June 15, 2018
Researchers investigate potential threat to speech privacy via smartphone motion sensors
Could smartphone motion sensors be used by cybercriminals to record speech? It is a question that many academic and industry researchers are working to answer in order to ward off this kind of malicious use before it happens.
Recent studies suggest security flaws and sensitivities to low-frequency audio signals, such as human speech, in accelerometers and gyroscopes could allow cybercriminals to collect confidential information such as credit card numbers and Social Security numbers as users speak into or near a mobile device.
While some studies have revealed the ability to use motion sensor data and algorithms to decipher passwords and PINs entered on touchscreens, researchers at the University of Alabama at Birmingham have found that motion sensors may pose a threat to speech privacy only in limited scenarios.

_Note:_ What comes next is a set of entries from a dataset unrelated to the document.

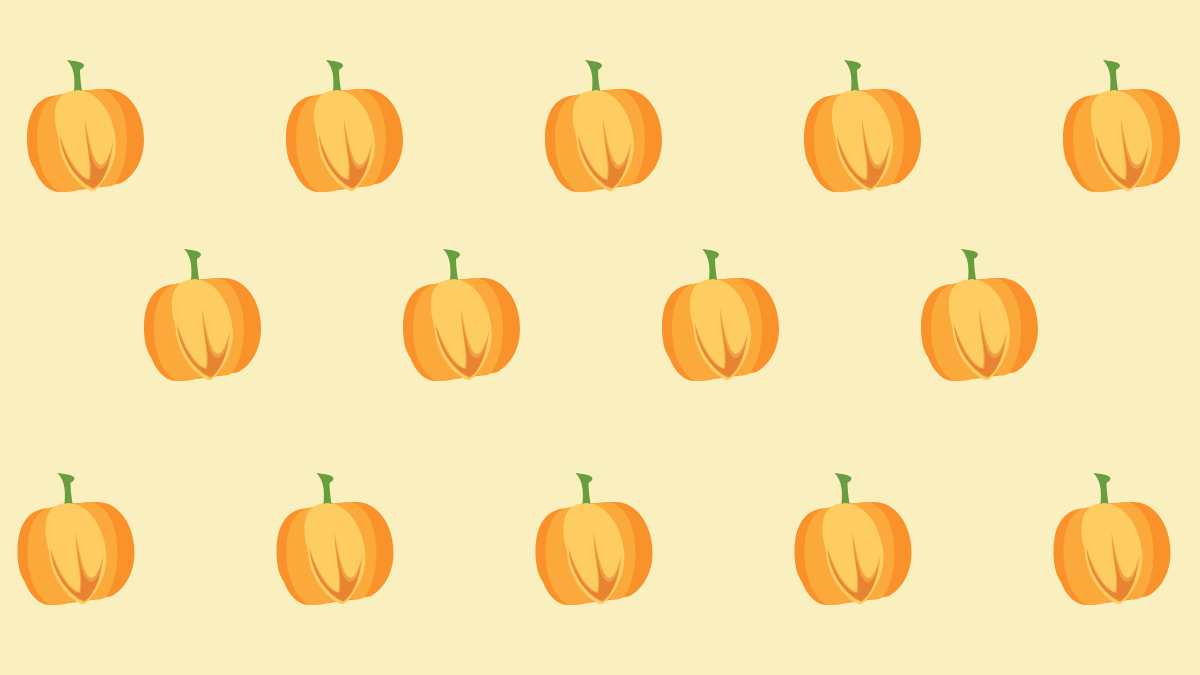
<!DOCTYPE html>
<html lang="en">
<head>
<meta charset="utf-8">
<title>Pumpkin pattern</title>
<style>
:root {
  --cream: #faefbe;
  --rind-deep: #f9922a;
  --rind-mid: #fba93a;
  --rind-light: #fdcd62;
  --groove: #e88332;
  --groove-soft: #f0a144;
  --stem: #689d40;
}
html, body { margin: 0; background: var(--cream); overflow: hidden; }
.pattern { display: block; width: 1200px; height: 675px; }
.ground { fill: var(--cream); }
.rind-deep { fill: var(--rind-deep); }
.rind-mid { fill: var(--rind-mid); }
.rind-light { fill: var(--rind-light); }
.groove { fill: var(--groove); }
.groove-soft { fill: var(--groove-soft); }
.stem { fill: var(--stem); }
</style>
</head>
<body>
<svg class="pattern" viewBox="0 0 1200 675" role="img" aria-label="Staggered rows of orange pumpkins on cream">
  <defs>
    <g id="pumpkin">
      <path class="rind-deep" d="M36 35C11 34 0 51 0 79C0 93 3 103 7 108C13 124 23 133 35 132L60 129L82 126C87 123 92 125 96 122C109 114 117 98 117 80C117 50 100 29 80 29C71 29 62 30 50 31Z"/>
      <path class="rind-mid" d="M36 34C18 36 10 54 10 80C10 104 19 125 33 132C41 132 47 132 53 129L76 126C82 127 87 126 89 123C96 112 100 98 100 79C100 53 90 33 74 29L50 31Z"/>
      <path class="rind-light" d="M51 30C36 30 27 39 28 58C28 70 32 75 32 85C35 106 50 125 64 131Q68 132 71 128C80 118 89 103 89 84C88 56 72 31 51 30Z"/>
      <path class="groove-soft" d="M33 74C35 100 50 121 66 129C77 124 84 104 86 82C83 94 79 104 74 105C67 104 62 82 58 59C58 84 65 102 62 119C52 117 39 96 33 74Z"/>
      <path class="groove" d="M33 77C36 101 50 121 67 128C77 121 83 103 84 91C82 102 78 109 73 109C66 107 63 92 60 76C61 94 66 105 63 120C52 120 38 98 33 77Z"/>
      <path class="stem" d="M40 0C46 1 55 1 57 5C57 8 54 9 53 10C53 17 54 24 55 31Q51 29 47 31C48 20 48 8 40 0Z"/>
    </g>
  </defs>
  <rect class="ground" width="1200" height="675"/>
  <g id="row-top">
    <use href="#pumpkin" x="27" y="60"/>
    <use href="#pumpkin" x="286" y="60"/>
    <use href="#pumpkin" x="545" y="60"/>
    <use href="#pumpkin" x="804" y="60"/>
    <use href="#pumpkin" x="1063" y="60"/>
  </g>
  <g id="row-middle">
    <use href="#pumpkin" x="144" y="249"/>
    <use href="#pumpkin" x="403" y="249"/>
    <use href="#pumpkin" x="662" y="249"/>
    <use href="#pumpkin" x="921" y="249"/>
  </g>
  <g id="row-bottom">
    <use href="#pumpkin" x="17.5" y="473"/>
    <use href="#pumpkin" x="276.5" y="473"/>
    <use href="#pumpkin" x="535.5" y="473"/>
    <use href="#pumpkin" x="794.5" y="473"/>
    <use href="#pumpkin" x="1053.5" y="473"/>
  </g>
</svg>
</body>
</html>
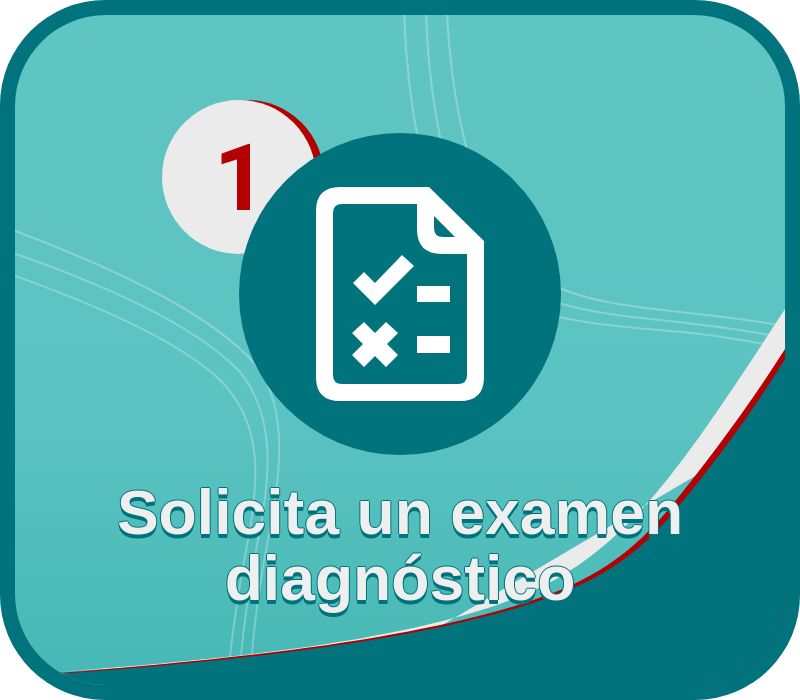
<!DOCTYPE html>
<html lang="es">
<head>
<meta charset="utf-8">
<title>Solicita un examen diagnóstico</title>
<style>
:root {
  --teal-dark: #00737d;
  --aqua: #5fc5c3;
  --aqua-deep: #46b8b5;
  --paper: #ebebeb;
  --red: #b40000;
}
* { box-sizing: border-box; margin: 0; }
html, body { width: 800px; height: 700px; overflow: hidden; background: #fff; }
.step-card {
  position: relative;
  width: 800px;
  height: 700px;
  overflow: hidden;
  border-radius: 105px;
  background: var(--teal-dark);
}
.backdrop { position: absolute; inset: 0; display: block; }
.step-number {
  position: absolute;
  left: 214px;
  top: 133px;
  font: 700 92px/92px Roboto, sans-serif;
  color: var(--red);
}
.step-title {
  position: absolute;
  left: 0;
  top: 479px;
  width: 800px;
  text-align: center;
  white-space: nowrap;
  font: 700 62.5px/66px "Liberation Sans", Arial, sans-serif;
  color: #efefef;
  text-shadow: 0 -1px 0 var(--teal-dark), -1px 0 0 var(--teal-dark), 1px 0 0 var(--teal-dark),
    0 1px 0 var(--teal-dark), 0 2px 0 var(--teal-dark), 0 3px 0 var(--teal-dark), 0 4px 0 var(--teal-dark);
}
</style>
</head>
<body>
<main class="step-card">
  <svg class="backdrop" width="800" height="700" viewBox="0 0 800 700" aria-hidden="true">
    <defs>
      <linearGradient id="panel-fill" x1="0" y1="0" x2="0" y2="1">
        <stop offset="0" stop-color="var(--aqua)"/>
        <stop offset=".6" stop-color="#5bc3c1"/>
        <stop offset="1" stop-color="var(--aqua-deep)"/>
      </linearGradient>
      <clipPath id="panel-shape">
        <rect x="15" y="15" width="770" height="670" rx="91"/>
      </clipPath>
    </defs>
    <g clip-path="url(#panel-shape)">
      <rect x="15" y="15" width="770" height="670" fill="url(#panel-fill)"/>
      <g id="flow-lines" fill="none" stroke="#fff" stroke-opacity=".27" stroke-width="2">
        <path d="M404 10Q406 80 419 145M426 10Q428 85 443 150M447 10Q450 85 467 150"/>
        <path d="M10 229C130 274 215 318 256 365C290 410 280 480 268 540Q256 600 251 665"/>
        <path d="M10 252C120 290 200 330 240 372C277 418 270 480 258 540Q246 600 240 665"/>
        <path d="M10 274C110 310 185 345 222 382C263 425 259 480 248 540Q236 600 229 665"/>
        <path d="M555 286C610 312 690 308 790 327M555 302C620 322 690 318 790 339M555 316C620 332 700 327 790 350"/>
      </g>
      <path fill="var(--paper)" d="M785 309C740 378 690 455 650 500C602 554 560 583 500 604C390 642 240 658 58 672L400 650L790 420V301Z"/>
      <path fill="var(--red)" d="M785 349C749 406 707 462 668 510C622 564 580 586 515 606C400 640 250 658 58 673L400 690L790 690V341Z"/>
      <path fill="var(--teal-dark)" d="M785 359C750 416 708 472 672 514C628 566 584 588 517 608C400 642 250 660 58 674L0 690V700H800V336Z"/>
    </g>
    <g id="step-badge">
      <circle cx="247" cy="177" r="77" fill="var(--red)"/>
      <circle cx="239" cy="177" r="77" fill="var(--paper)"/>
    </g>
    <circle cx="400" cy="294" r="161" fill="var(--teal-dark)"/>
    <g id="exam-sheet" fill="#fff">
      <path fill-rule="evenodd" d="M340 187H429L484 241V377Q484 401 460 401H340Q316 401 316 377V211Q316 187 340 187ZM342 204Q333 204 333 213V375Q333 384 342 384H458Q467 384 467 375V254H442Q417 254 417 229V204ZM434 216V228Q434 237 443 237H455Z"/>
      <path d="M353 283L364 272L375 283L402 255L414 266L375 305Z"/>
      <rect x="417" y="286" width="33" height="16"/>
      <rect x="417" y="336" width="33" height="17"/>
      <path d="M364 322L375 333L386 322L398 333L387 344L398 355L386 367L375 356L364 367L352 355L363 344L352 333Z"/>
    </g>
  </svg>
  <p class="step-number">1</p>
  <h1 class="step-title">Solicita un examen<br>diagnóstico</h1>
</main>
</body>
</html>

"These motion sensors are readily available in smartphones and other smart wearable devices that have become a predominant feature in everyone's life," Nitesh Saxena, Ph.D., associate professor in the UAB College of Arts and SciencesDepartment of Computer Science. "Unlike with microphones, users do not have to give newly installed applications permission to use them, making these sensors prime tools for malicious activity. This body of research is incredibly important to help protect users from myriad real and hypothetical privacy invasions."

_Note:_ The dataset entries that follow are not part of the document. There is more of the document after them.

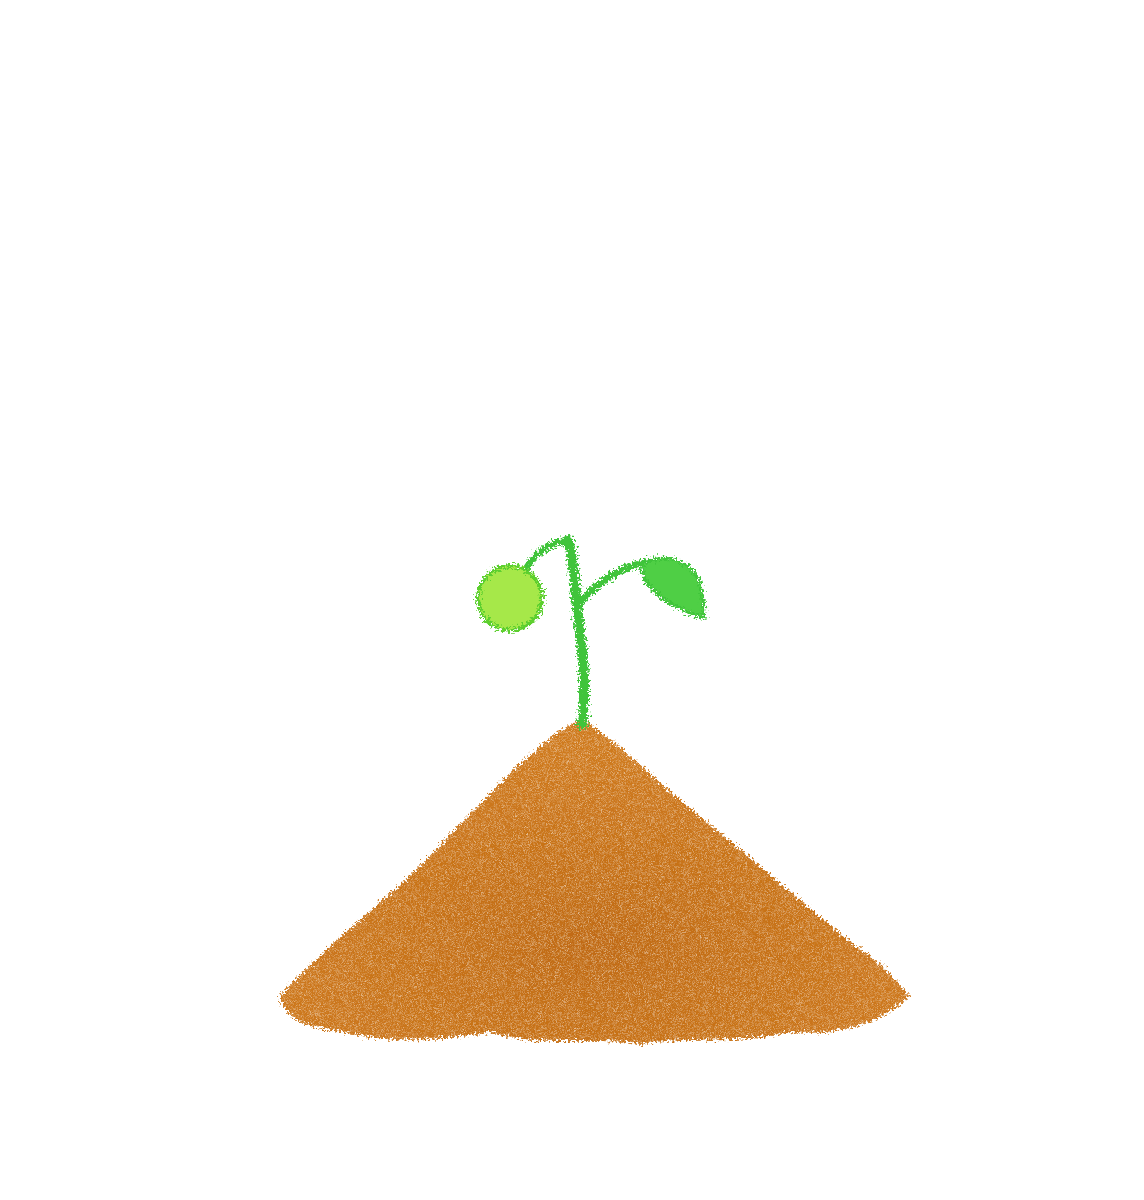
<!DOCTYPE html>
<html lang="en">
<head>
<meta charset="utf-8">
<title>Sprout on a Soil Mound</title>
<link rel="stylesheet" href="https://fonts.googleapis.com/css2?family=Nunito&display=swap">
<style>
  :root {
    --paper: #ffffff;
    --soil: #cf7a1e;
    --soil-dark: #c06a12;
    --soil-light: #e4a35a;
    --stem: #3fc43a;
    --leaf: #4fcf45;
    --leaf-light: #a6e84a;
    --leaf-edge: #5ccf2e;
  }
  html, body {
    margin: 0;
    padding: 0;
    width: 1144px;
    height: 1200px;
    overflow: hidden;
    background: var(--paper);
    font-family: "Nunito", sans-serif;
  }
  .artboard {
    display: block;
    width: 1144px;
    height: 1200px;
  }
</style>
</head>
<body>
<svg class="artboard" viewBox="0 0 572 600" role="img" aria-label="Crayon drawing of a small green sprout growing from a mound of orange soil">
  <defs>
    <filter id="crayon-edge" x="-10%" y="-10%" width="120%" height="120%">
      <feTurbulence type="fractalNoise" baseFrequency="0.9" numOctaves="2" seed="4" result="grain"/>
      <feDisplacementMap in="SourceGraphic" in2="grain" scale="6" xChannelSelector="R" yChannelSelector="G"/>
    </filter>
    <filter id="crayon-grain" x="-10%" y="-10%" width="120%" height="120%">
      <feTurbulence type="fractalNoise" baseFrequency="1.4" numOctaves="2" seed="9" result="noise"/>
      <feColorMatrix in="noise" type="matrix" values="0 0 0 0 1  0 0 0 0 1  0 0 0 0 1  0 0 0 -2.2 1.25" result="specks"/>
      <feComposite in="specks" in2="SourceGraphic" operator="in"/>
    </filter>
    <radialGradient id="soil-shade" cx="0.5" cy="0.7" r="0.6">
      <stop offset="0" stop-color="var(--soil-dark)"/>
      <stop offset="1" stop-color="var(--soil)"/>
    </radialGradient>
  </defs>

  <g class="soil-mound" filter="url(#crayon-edge)">
    <path id="mound-shape" d="M292 360 C310 372 330 392 352 410 C380 432 410 460 440 482 L455 498 C440 512 420 518 395 516 C370 522 345 518 320 522 C295 518 270 524 245 516 C220 520 195 522 172 516 C155 514 142 510 140 498 C160 476 185 456 205 438 C228 415 248 392 268 375 C278 366 286 361 292 360 Z" fill="url(#soil-shade)"/>
    <path d="M292 360 C310 372 330 392 352 410 C380 432 410 460 440 482 L455 498 C440 512 420 518 395 516 C370 522 345 518 320 522 C295 518 270 524 245 516 C220 520 195 522 172 516 C155 514 142 510 140 498 C160 476 185 456 205 438 C228 415 248 392 268 375 C278 366 286 361 292 360 Z" fill="var(--soil-light)" filter="url(#crayon-grain)" opacity="0.55"/>
  </g>

  <g class="sprout" filter="url(#crayon-edge)" stroke-linecap="round" fill="none">
    <path class="stem" d="M291 362 C294 340 290 318 288 298 C287 285 286 276 284 270" stroke="var(--stem)" stroke-width="5"/>
    <path class="branch-left" d="M284 271 C276 270 268 276 262 286" stroke="var(--stem)" stroke-width="3.5"/>
    <path class="branch-right" d="M289 302 C300 290 312 282 326 281" stroke="var(--stem)" stroke-width="3.5"/>
    <circle class="leaf-round" cx="255" cy="299" r="16" fill="var(--leaf-light)" stroke="var(--leaf-edge)" stroke-width="2"/>
    <path class="leaf-pointed" d="M322 282 C332 276 346 280 350 292 C352 299 352 305 352 309 C342 306 330 300 324 292 C321 288 320 284 322 282 Z" fill="var(--leaf)" stroke="var(--stem)" stroke-width="1.5"/>
  </g>
</svg>
</body>
</html>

In a paper published at the 2018 IEEE Symposium on Security and Privacy in May, doctoral student Abhishek Anand and Saxena analyze how speech signals traveling through the air and solid surfaces affect smartphone motion sensor readings.
In their threat analysis, Anand and Saxena used stereo speakers, laptop speakers, smartphone speakers and live human speech at different volume levels to test the effect audio signals had on a smartphone placed on the same surface as the speaker, on a different surface and through the air.
They found that built-in laptop speakers were able to affect the accelerometer only when the laptop and the motion sensor shared a surface. Motion sensors could possibly be affected by speech signals from a stereo speaker when both objects are on the same surface. Smartphone speakers were not found to be powerful enough to invoke a response in the motion sensors through aerial vibrations. Human speech was not powerful enough to register a response.
"In light of recent research and resulting news articles about the potential threat of smartphone motion sensors, the public perception is that this threat is very serious and motion sensors could record in the same way that a microphone does," Anand said. "Our research indicates that this is not the case. Motion sensors are very much limited in their capability of picking up speech characteristics. It is not possible for an accelerometer or gyroscope to act in the same capacity that a microphone does."
They conclude human speech traveling through the air is incapable of triggering motion sensors such as an accelerometer or gyroscope, and the impact of loudspeakers and other machine-rendered speech on motion sensors is primarily through shared conductive surfaces.